[What the exercise asks]
Find the lines below that include the word "book" and report how many there are, with no other text.

[Data to use]

------------------------

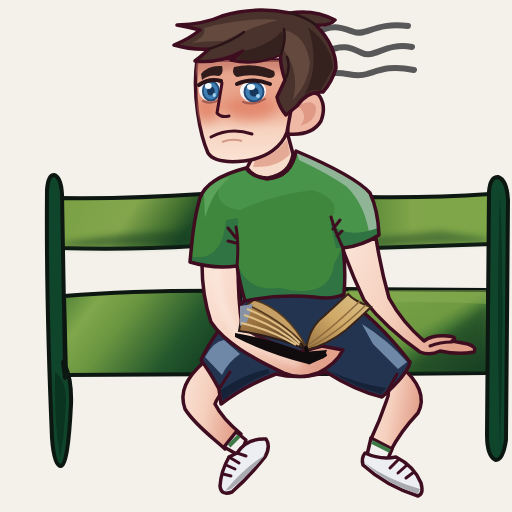
<!DOCTYPE html>
<html lang="en">
<head>
<meta charset="utf-8">
<title>Boy on a bench</title>
<style>
:root{--paper:#f4f1ea;--ink:#3f0d20;--bench-ink:#0d1712;--bench-dark:#123d23;--post:#0f452b;--shirt:#3f873c;--shirt-light:#47944a;--shirt-shine:#8fb596;--shirt-shade:#2f7442;--shorts:#22344f;--shorts-light:#6f88a8;--skin:#f8dccb;--hair:#4a332c;--hair-light:#705347;--hair-dark:#35221f;--wind:#585858;--shoe:#eceef1}
html,body{margin:0;background:var(--paper);overflow:hidden}
svg{display:block;width:512px;height:512px}
.line{stroke:var(--ink);stroke-width:3.5;stroke-linejoin:round;stroke-linecap:round}
.detail{fill:none;stroke:var(--ink);stroke-width:3;stroke-linecap:round;stroke-linejoin:round}
.plank,.post{stroke:var(--bench-ink);stroke-width:4;stroke-linejoin:round}
.post{fill:var(--post)}
.wind{fill:none;stroke:var(--wind);stroke-width:6;stroke-linecap:round}
</style>
</head>
<body>
<svg viewBox="0 0 512 512" role="img" aria-label="A gloomy boy in a green T-shirt sits on a green bench with an open book while wind blows his hair">
<defs>
<linearGradient id="plank-top-left" x1="0" y1="0" x2="1" y2=".25"><stop offset="0" stop-color="#78a043"/><stop offset=".55" stop-color="#83a64c"/><stop offset=".85" stop-color="#42702f"/><stop offset="1" stop-color="#1d4b26"/></linearGradient>
<linearGradient id="plank-top-right" x1="0" y1="0" x2="1" y2="0"><stop offset="0" stop-color="#5d8a3a"/><stop offset=".35" stop-color="#80a54a"/><stop offset="1" stop-color="#7ea748"/></linearGradient>
<linearGradient id="plank-low-left" x1="0" y1="0" x2="1" y2=".35"><stop offset="0" stop-color="#4d8036"/><stop offset=".2" stop-color="#80a74b"/><stop offset=".4" stop-color="#6a9540"/><stop offset=".75" stop-color="#24582c"/><stop offset="1" stop-color="#123d23"/></linearGradient>
<linearGradient id="plank-low-right" x1="0" y1="0" x2="1" y2="1"><stop offset="0" stop-color="#7da648"/><stop offset=".5" stop-color="#6f9a42"/><stop offset=".62" stop-color="#467a35"/><stop offset="1" stop-color="#123d23"/></linearGradient>
<linearGradient id="face-skin" x1="0" y1="0" x2="0" y2="1"><stop offset="0" stop-color="#e9a893"/><stop offset=".45" stop-color="#e9a48a"/><stop offset=".68" stop-color="#f6d2bf"/><stop offset="1" stop-color="#fbe3d4"/></linearGradient>
<linearGradient id="limb-skin" x1="0" y1="0" x2="1" y2=".3"><stop offset="0" stop-color="#fbe5d8"/><stop offset=".5" stop-color="#f5cfbd"/><stop offset="1" stop-color="#e3a18c"/></linearGradient>
<linearGradient id="page-left" x1="0" y1="0" x2="1" y2="1"><stop offset="0" stop-color="#b98d52"/><stop offset=".5" stop-color="#8a6436"/><stop offset="1" stop-color="#3d2a1d"/></linearGradient>
<linearGradient id="page-right" x1="0" y1="1" x2="1" y2="0"><stop offset="0" stop-color="#9a7442"/><stop offset=".5" stop-color="#cfa967"/><stop offset="1" stop-color="#dcc08a"/></linearGradient>
<filter id="soft" x="-50%" y="-50%" width="200%" height="200%"><feGaussianBlur stdDeviation="6"/></filter>
<filter id="faint" x="-50%" y="-50%" width="200%" height="200%"><feGaussianBlur stdDeviation="3"/></filter>
<clipPath id="face-clip"><path d="M197 60C192 95 200 135 208 153Q215 164 244 161C268 158 282 146 287 132L300 60Z"/></clipPath>
<clipPath id="shirt-clip"><path d="M246 168C223 174 205 183 200 198C194 218 192 240 190 262Q213 269 237 266Q240 285 245 301Q278 294 314 297Q333 300 344 294Q346 270 343 248Q362 246 379 235Q378 210 370 193Q355 176 296 151Q292 177 267 179Q252 177 246 168Z"/></clipPath>
<clipPath id="low-right-clip"><path d="M348 290L486 290L488 372L400 374Z"/></clipPath>
<g id="eye"><ellipse rx="13" ry="11" fill="#f7f5f5"/><circle cx="1" cy="1" r="9.5" fill="#3f7fb4" stroke="#234b77" stroke-width="2"/><circle cx="1" cy="1" r="4.5" fill="#17365b"/><ellipse cx="-2" cy="-4" rx="4" ry="3" fill="#f4fbff"/><circle cx="5" cy="5" r="2" fill="#a4d2ef"/></g>
</defs>

<rect id="background" width="512" height="512" fill="var(--paper)"/>

<g id="bench">
<g id="upper-plank">
<path class="plank" fill="url(#plank-top-left)" d="M58 198Q130 199 202 194L196 246Q130 250 59 248Z"/>
<path d="M62 243Q120 232 194 231L193 244Q130 248 62 246Z" fill="var(--bench-dark)" opacity=".5" filter="url(#faint)"/>
<path class="plank" fill="url(#plank-top-right)" d="M368 197Q430 198 490 194L492 244Q430 246 372 248Z"/>
<path d="M374 238L440 231L488 238V242L374 246Z" fill="var(--bench-dark)" opacity=".45" filter="url(#faint)"/>
</g>
<g id="lower-plank">
<path class="plank" fill="url(#plank-low-left)" d="M64 296Q140 290 240 291L246 374L66 375Z"/>
<path class="plank" fill="url(#plank-low-right)" d="M340 289L488 290V373L380 374Z"/>
<g clip-path="url(#low-right-clip)">
<path d="M490 302L440 338L395 376H490Z" fill="var(--bench-dark)" opacity=".55" filter="url(#soft)"/>
<path d="M348 290H490V304Q420 300 350 304Z" fill="#8aaf52" opacity=".5"/>
</g>
<path d="M226 374H400" stroke="var(--bench-ink)" stroke-width="4"/>
</g>
<g id="posts">
<path class="post" d="M47 190Q48 175 54 175Q61 177 62 194L65 365Q72 380 71 405Q68 465 61 466Q54 466 52 438Q46 300 47 190Z"/>
<path d="M55 372Q66 380 66 400Q64 440 60 458Q54 420 55 372Z" fill="#0b3420"/>
<path d="M63 362L65 378" stroke="var(--bench-ink)" stroke-width="4" stroke-linecap="round"/>
<path class="post" d="M489 192Q490 177 498 177Q507 180 508 200L506 440Q503 460 496 460Q487 457 487 435Z"/>
<path d="M500 195Q505 300 500 448Q496 300 500 195Z" fill="#0b3420"/>
</g>
</g>

<g id="wind-lines">
<path class="wind" d="M316 33C334 23 342 28 354 32S376 22 408 26"/>
<path class="wind" d="M325 52C342 44 350 47 362 53S386 42 412 47"/>
<path class="wind" d="M334 73C348 72 354 78 367 74S390 65 414 70"/>
</g>

<g id="legs">
<path class="line" fill="url(#limb-skin)" d="M205 361C186 378 179 392 185 409C195 425 212 437 225 449L241 434C229 424 220 414 215 404Q220 390 240 380Z"/>
<path class="line" fill="url(#limb-skin)" d="M384 378Q392 390 386 402Q380 420 371 439L390 452Q400 432 418 413C426 398 419 381 400 366Z"/>
<g id="left-shoe">
<path class="line" fill="#f2f0ee" d="M224 447L236 432L246 440L240 456Z"/>
<path d="M229 446L239 436" stroke="#3d7a48" stroke-width="4"/>
<path class="line" fill="var(--shoe)" d="M237 453Q247 438 266 439Q271 446 265 457Q249 477 232 492Q221 496 220 486Q221 471 229 457Z"/>
<path d="M265 455Q248 476 231 489L225 491Q244 468 265 455Z" fill="#a9abb1"/>
<path class="detail" d="M229 457L239 463M226 465L235 469M223 474L231 476M237 453L246 456"/>
</g>
<g id="right-shoe">
<path class="line" fill="#f2f0ee" d="M371 438L392 449L387 461L367 455Z"/>
<path d="M372 442L390 451" stroke="#3d7a48" stroke-width="4"/>
<path class="line" fill="var(--shoe)" d="M365 453Q361 458 363 465Q386 486 418 496Q424 494 421 483Q414 466 396 457Q380 460 365 453Z"/>
<path d="M365 463Q388 480 420 489L418 494Q386 484 365 463Z" fill="#a9abb1"/>
<path class="detail" d="M390 468L399 459M398 473L407 465M406 478L414 472"/>
</g>
</g>

<g id="shorts">
<path class="line" fill="var(--shorts)" d="M246 299Q290 288 340 295Q376 318 410 362Q408 374 382 397Q356 391 326 372Q300 380 276 374Q246 385 221 404L219 389Q210 372 201 360Q215 330 246 299Z"/>
<path d="M205 357Q214 341 224 340L240 354Q228 362 222 375Z" fill="var(--shorts-light)"/>
<path d="M362 324Q388 340 407 362L398 369L373 344Z" fill="var(--shorts-light)"/>
<path d="M221 390Q245 374 268 369L270 373Q246 382 223 400ZM330 371Q358 384 386 388L381 394Q354 387 330 371Z" fill="#162238"/>
<path class="detail" d="M219 389L230 372M386 394L397 374"/>
</g>

<g id="right-arm">
<path class="line" fill="url(#limb-skin)" d="M342 247Q352 275 364 300Q386 328 420 352Q430 356 440 351Q458 355 474 352Q477 347 468 344L452 341Q459 337 447 336Q432 335 424 341Q402 322 389 298Q381 270 376 238Z"/>
<path class="detail" d="M430 346Q440 342 452 342"/>
</g>

<g id="left-arm">
<path class="line" fill="url(#limb-skin)" d="M202 264Q202 296 211 322C224 342 252 358 284 373Q300 380 318 373Q336 364 343 350L322 346L300 352Q262 342 242 326Q238 300 238 264Z"/>
<path d="M216 268Q218 310 240 336Q270 354 300 364" fill="none" stroke="#fdeee5" stroke-width="8" opacity=".5" filter="url(#faint)"/>
</g>

<g id="book">
<path d="M235 333Q270 339 303 352L327 350L324 358L308 364Q268 354 235 337Z" fill="#100c0e"/>
<path d="M243 308L251 302Q285 316 305 349Q274 336 239 331Z" fill="url(#page-left)" stroke="#2b1a17" stroke-width="2"/>
<path d="M254 300Q287 310 307 348Q285 322 248 305Z" fill="#c6a064" stroke="#54391f" stroke-width="1.5"/>
<path d="M240 306L253 304L247 322L240 326Z" fill="#8793a5"/>
<path d="M244 315Q275 325 299 345M241 323Q272 330 296 345M247 309Q280 322 300 343" fill="none" stroke="#dfbf86" stroke-width="2"/>
<path d="M306 350Q309 328 323 317L348 294Q354 301 371 307Q360 318 346 330Q327 345 306 350Z" fill="url(#page-right)" stroke="#3a2419" stroke-width="2"/>
<path d="M308 345Q329 331 360 301M307 348Q333 337 366 305" fill="none" stroke="#8d6a3c" stroke-width="1.5"/>
<path d="M306 348L310 362L325 355" fill="none" stroke="#100c0e" stroke-width="4" stroke-linecap="round"/>
</g>

<g id="neck">
<path class="line" fill="var(--skin)" d="M254 154L247 168Q254 178 268 178Q290 174 293 154L286 128Z"/>
<path d="M255 160Q275 156 287 139L290 154Q278 168 253 167Z" fill="#dc9680" opacity=".7"/>
</g>

<g id="shirt">
<g clip-path="url(#shirt-clip)">
<rect x="185" y="145" width="200" height="160" fill="var(--shirt)"/>
<path d="M240 165Q290 190 298 150L372 185L380 240L340 245L330 222Q345 200 312 190Q270 196 240 210Q205 205 226 172Z" fill="var(--shirt-light)"/>
<path d="M296 151Q344 169 370 193Q377 212 380 238L370 239Q366 205 346 186Q325 172 299 160Z" fill="var(--shirt-shine)"/>
<path d="M188 256Q222 264 226 220L238 218V268H188ZM237 262Q246 292 280 288Q330 300 334 264L344 244L348 300H242ZM330 222Q344 240 378 228V248H336Z" fill="var(--shirt-shade)"/>
<path d="M204 194Q212 180 230 177Q212 192 205 218Z" fill="#5ba25a"/>
</g>
<path class="line" fill="none" d="M246 168C223 174 205 183 200 198C194 218 192 240 190 262Q213 269 237 266Q240 285 245 301Q278 294 314 297Q333 300 344 294Q346 270 343 248Q362 246 379 235Q378 210 370 193Q355 176 296 151Q292 177 267 179Q252 177 246 168Z"/>
<path class="detail" d="M237 266Q239 242 236 227M236 238L228 228M236 243L228 241M343 248Q336 234 331 217M333 229L340 220M337 236L342 231"/>
</g>

<g id="head">
<path class="line" fill="#efb9a5" d="M286 100Q302 88 318 94Q327 105 321 121Q312 136 288 134Z"/>
<path d="M298 106Q312 98 316 107Q317 121 300 126Q309 116 298 106Z" fill="#d98c78" opacity=".7"/>
<path class="line" fill="url(#face-skin)" d="M197 60C192 95 200 135 208 153Q215 164 244 161C268 158 282 146 287 132L300 60Z"/>
<g clip-path="url(#face-clip)">
<ellipse cx="250" cy="108" rx="26" ry="12" fill="#e17f65" opacity=".75" filter="url(#soft)"/>
<ellipse cx="207" cy="110" rx="12" ry="12" fill="#e17f65" opacity=".75" filter="url(#soft)"/>
<path d="M190 50H300V74Q240 62 190 76Z" fill="#bd705f" opacity=".6" filter="url(#faint)"/>
</g>
<g id="eyes">
<use href="#eye" transform="translate(210 90) scale(.85 1)"/>
<use href="#eye" transform="translate(253 91)"/>
<path d="M199 85Q209 78 221 81M237 84Q252 77 270 84" fill="none" stroke="#2a1418" stroke-width="4" stroke-linecap="round"/>
<path d="M203 101Q211 105 219 100M243 102Q254 106 265 99" fill="none" stroke="#a45a50" stroke-width="2" stroke-linecap="round"/>
</g>
<path id="brows" d="M201 74Q208 65 222 66Q224 74 219 76Q209 74 202 80ZM234 67Q255 62 274 71Q277 78 269 78Q252 73 237 77Q231 74 234 67Z" fill="#2f1c1b"/>
<path class="detail" d="M222 83L217 113Q221 118 229 116"/>
<path class="detail" d="M211 137Q230 127 252 134" stroke-width="4"/>
<path d="M222 142Q232 138 242 141" fill="none" stroke="#d39a86" stroke-width="2"/>
<g id="hair">
<path class="line" fill="var(--hair)" d="M174 45Q189 39 200 30Q188 27 177 25Q205 24 222 16Q255 6 290 13Q314 9 335 20Q330 26 316 25Q336 46 336 68Q332 82 323 92Q307 91 297 106L286 115Q279 107 277 97L285 80Q279 61 281 54Q257 66 231 60Q240 54 243 51Q219 64 195 61Q204 54 209 49Q191 50 174 45Z"/>
<path d="M204 28Q245 17 278 20Q250 27 224 41Q205 41 192 43Q207 36 204 28ZM284 30Q306 35 310 63Q309 82 293 100Q300 72 284 50Z" fill="var(--hair-light)" opacity=".7"/>
<path d="M244 51Q270 45 282 31Q287 43 281 54Q257 64 237 59ZM308 27Q332 46 333 68L321 90Q312 89 304 95Q321 66 308 27Z" fill="var(--hair-dark)"/>
<path d="M209 49Q231 42 244 32M281 54Q286 42 284 29M285 80Q291 68 287 57M290 13Q306 17 316 25" fill="none" stroke="#2b1418" stroke-width="2.5" stroke-linecap="round"/>
</g>
</g>
</svg>
</body>
</html>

------------------------

[Solution]
2